  6. W. M. Wiersinga. Hypothyroidism and myxedema coma. In: Jameson JL, Legroot LJ, eds. Endocrinology: Adult and Pediatric. Philadelphia, PA: Saunders Elseiever, 6th edition, 2010:1607-22.
  7. MacKerrow SD, Osborn LA, Levy H, Eaton RP, Economou P. Myxedema associated cardiogenic shock treated with intravenous triiodothyronine. Ann Int Med. 1992;117:1014-5. [CrossRef][PubMed] 

Reference as: Natt B, Siddiqi TA, Mosier J, Raz Y. Refractory cardiogenic shock. Southwest J Pulm Crit Care. 2013;7(4):246-50. doi: http://dx.doi.org/10.13175/swjpcc098-13 PDF

Friday
Oct042013

Ultrasound for Critical Care Physicians: Right Diagnosis, Wrong Place

The patient was a 76 year old man, with a history of a prosthetic aortic valve (aortic stenosis) and chronic myelogenous leukemia.  He presented with fever and cough, and was found to have pneumonia with Klebsiella pneumonia cultured from a BAL. However, he also had persistent Enterococcus faecalis bacteremia and a new 3/6 diastolic murmur. 

An ultrasound of the heart was performed (Figures 1 and 2).

Figure 1. Parasternal long axis view of the heart.

 

Figure 2. Four chamber view of the heart.

 

Which of the following is the likely diagnosis?

  1. Aortic dissection
  2. Aortic valve endocarditis
  3. Displacement of the aortic valve
  4. Mitral valve endocarditis
  5. Tricuspid endocarditis

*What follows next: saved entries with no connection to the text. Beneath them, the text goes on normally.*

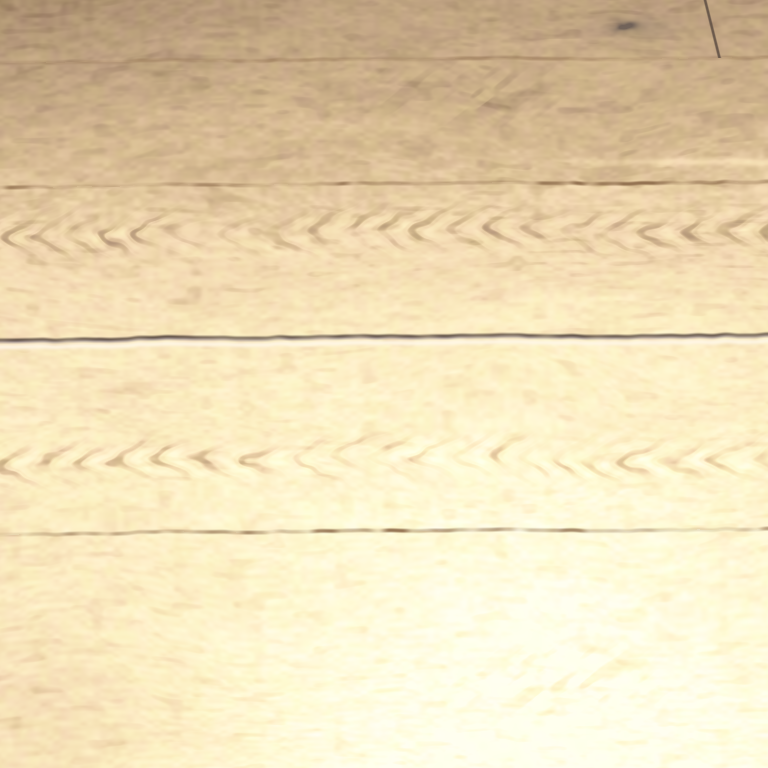
Reproduce this texture procedurally as a three.js fragment shader.

```glsl
// Pale oak floorboards receding upward, with chevron grain and a warm glare at lower right.
#define HORIZON 1.478
#define SPREAD 16.49
#define ROW_SHIFT 10.6
#define SEAM_TILT 0.007
#define SEAM_WIDTH 0.0032
#define GRAIN 0.85
#define CHEVRONS 20.0
#define CHEVRON_DEPTH 1.5
#define GLARE 2.1
#define SEAM_DARK vec3(0.36, 0.30, 0.26)
#define SEAM_BROWN vec3(0.58, 0.45, 0.32)

varying vec2 vUv;

float hash(vec2 p) {
  return fract(sin(dot(p, vec2(127.1, 311.7))) * 43758.547);
}

float noise(vec2 p) {
  vec2 i = floor(p), f = fract(p);
  f = f * f * (3.0 - 2.0 * f);
  return mix(mix(hash(i), hash(i + vec2(1.0, 0.0)), f.x),
             mix(hash(i + vec2(0.0, 1.0)), hash(i + vec2(1.0, 1.0)), f.x), f.y);
}

float blob(vec2 p, vec2 center, vec2 radius) {
  vec2 q = (p - center) / radius;
  return exp(-dot(q, q));
}

// Wood colour from shadow (-1) to glare (5).
vec3 woodRamp(float level) {
  vec3 c = mix(vec3(0.60, 0.49, 0.38), vec3(0.73, 0.62, 0.49), clamp(level + 1.0, 0.0, 1.0));
  c = mix(c, vec3(0.84, 0.73, 0.57), clamp(level, 0.0, 1.0));
  c = mix(c, vec3(0.95, 0.85, 0.69), clamp(level - 1.0, 0.0, 1.0));
  c = mix(c, vec3(0.99, 0.93, 0.76), clamp(level - 2.0, 0.0, 1.0));
  c = mix(c, vec3(1.00, 0.98, 0.84), clamp(level - 3.0, 0.0, 1.0));
  return mix(c, vec3(1.00, 1.00, 0.93), clamp(level - 4.0, 0.0, 1.0));
}

// Light falling on the floor; p.y is measured down from the top.
float lightLevel(vec2 p) {
  float level = min(5.6 * p.y, 2.2 + 0.9 * p.y);
  level += GLARE * blob(p, vec2(0.70, 0.95), vec2(0.42, 0.42));
  level -= 0.8 * smoothstep(0.68, 0.95, p.y) * (1.0 - smoothstep(0.05, 0.40, p.x));
  return level - 0.5 * blob(p, vec2(0.0), vec2(0.35, 0.20));
}

// Short gently slanting flecks over soft mottling, different on every plank.
float grain(vec2 p, float plank) {
  vec2 q = p + vec2(plank * 7.3, plank * 3.1);
  q.y += 0.05 * noise(q * vec2(4.0, 6.0)) + 0.006 * noise(q * vec2(24.0, 30.0));
  float streak = noise(q * vec2(16.0, 80.0)) - 0.5;
  float pores = noise(q * vec2(48.0, 125.0)) - 0.5;
  float fine = noise(q * vec2(115.0, 190.0)) - 0.5;
  float mottle = noise(q * vec2(5.0, 20.0)) - 0.5;
  float fleck = smoothstep(0.62, 0.90, noise(q * vec2(38.0, 100.0) + 31.0));
  return 0.35 * streak + 0.60 * pores + 0.60 * fine + 0.40 * mottle - 0.60 * fleck + 0.08;
}

// Nested arrowheads pointing left along the line y = center.
float chevrons(vec2 p, float center, float plank) {
  float v = p.y - center + 0.010 * (noise(vec2(p.x * 9.0, plank)) - 0.5);
  float bend = 1.9 * sqrt(v * v + 0.000012);
  float wander = 1.5 * noise(vec2(p.x * 5.0, plank * 9.0)) + 0.32 * noise(p * vec2(50.0, 75.0));
  float wave = sin(6.2832 * ((p.x - bend) * CHEVRONS + wander));
  float wear = smoothstep(0.15, 0.75, noise(p * vec2(26.0, 50.0) + plank * 3.7));
  float stroke = smoothstep(0.35, 1.0, wave) - 0.40 * smoothstep(0.2, 1.0, -wave);
  return stroke * (0.25 + 0.9 * wear) * exp(-v * v / 0.00050);
}

// Short strokes rising to the right within a soft patch.
float slantFigure(vec2 p, vec2 center, vec2 radius) {
  vec2 q = vec2(p.x - p.y, 0.75 * p.x + p.y);
  float stroke = smoothstep(0.50, 0.82, noise(q * vec2(24.0, 80.0)));
  return stroke * blob(p, center, radius);
}

// Depth below the top edge of the seam above a given row.
float seamDepth(float row) {
  return SPREAD / (ROW_SHIFT - row) - HORIZON;
}

void main() {
  vec2 p = vec2(vUv.x, 1.0 - vUv.y);
  float depth = p.y + SEAM_TILT * (p.x - 0.5) + 0.003 * (noise(vec2(p.x * 9.0, 2.0)) - 0.5);
  depth += 0.0016 * (noise(vec2(p.x * 55.0, 8.0)) - 0.5);
  float row = ROW_SHIFT - SPREAD / (depth + HORIZON);
  float plank = floor(row);

  // Wood surface; grain gains contrast in the light
  float level = lightLevel(p) + 0.12 * (hash(vec2(plank, 4.0)) - 0.5);
  float contrast = 0.75 + 0.14 * level;
  level += GRAIN * contrast * grain(p, plank);
  float arrowed = step(0.5, plank) * step(plank, 2.5);
  float center = seamDepth(plank + (plank < 1.5 ? 0.34 : 0.66));
  level -= arrowed * contrast * CHEVRON_DEPTH * chevrons(vec2(p.x, depth), center, plank);
  level -= 1.6 * slantFigure(p, vec2(0.73, 0.89), vec2(0.12, 0.045));
  level -= 0.7 * slantFigure(p, vec2(0.63, 0.125), vec2(0.13, 0.04));
  level += 0.9 * blob(p, vec2(0.95, 0.211), vec2(0.20, 0.005));
  vec3 color = woodRamp(level);
  color += 0.03 * (noise(p * 70.0) - 0.5) * vec3(0.3, -0.4, 1.0);

  // Seams: one open gap, the others tight and broken
  float seam = floor(row + 0.5);
  float offset = depth - seamDepth(seam);
  float open = 1.0 - step(0.5, abs(seam - 2.0));
  float patchy = noise(vec2(p.x * 11.0, seam * 5.0)) * noise(vec2(p.x * 65.0, seam * 3.0));
  float broken = mix(0.15 + 1.1 * patchy, 0.70 + 0.30 * noise(vec2(p.x * 45.0, 6.0)), open);
  float halfWidth = SEAM_WIDTH * mix(0.8, 1.0, open);
  float gap = 1.0 - smoothstep(halfWidth * 0.2, halfWidth * 1.6, abs(offset));
  vec3 gapColor = mix(SEAM_BROWN, SEAM_DARK, open);
  gapColor = mix(gapColor, vec3(0.66, 0.61, 0.61), open * smoothstep(-0.002, 0.003, offset));
  color = mix(color, vec3(1.0, 0.97, 0.91), 0.8 * open * blob(vec2(offset), vec2(0.008), vec2(0.005)));
  color = mix(color, gapColor, gap * min(broken, 1.0));

  // Butt joint and knot on the farthest plank
  float farPlank = 1.0 - step(0.0, row);
  float joint = abs(p.x - 0.918 - 0.25 * p.y);
  color = mix(color, SEAM_DARK, 0.85 * farPlank * (1.0 - smoothstep(0.0005, 0.0030, joint)));
  vec2 knotPoint = p + 0.010 * (vec2(noise(p * 90.0), noise(p * 90.0 + 17.0)) - 0.5);
  float knot = blob(knotPoint, vec2(0.814, 0.033), vec2(0.014, 0.006));
  knot += 0.3 * blob(knotPoint, vec2(0.825, 0.036), vec2(0.05, 0.014));
  color = mix(color, vec3(0.34, 0.30, 0.30), 0.75 * min(knot, 1.0));

  gl_FragColor = vec4(clamp(color, 0.0, 1.0), 1.0);
}
```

Reference as: Raschke RA. Ultrasound for critical care physicians: right diagnosis, wrong place. Southwest J Pulm Crit Care. 2013;7(4):232-5. doi: http://dx.doi.org/10.13175/swjpcc123-13 PDF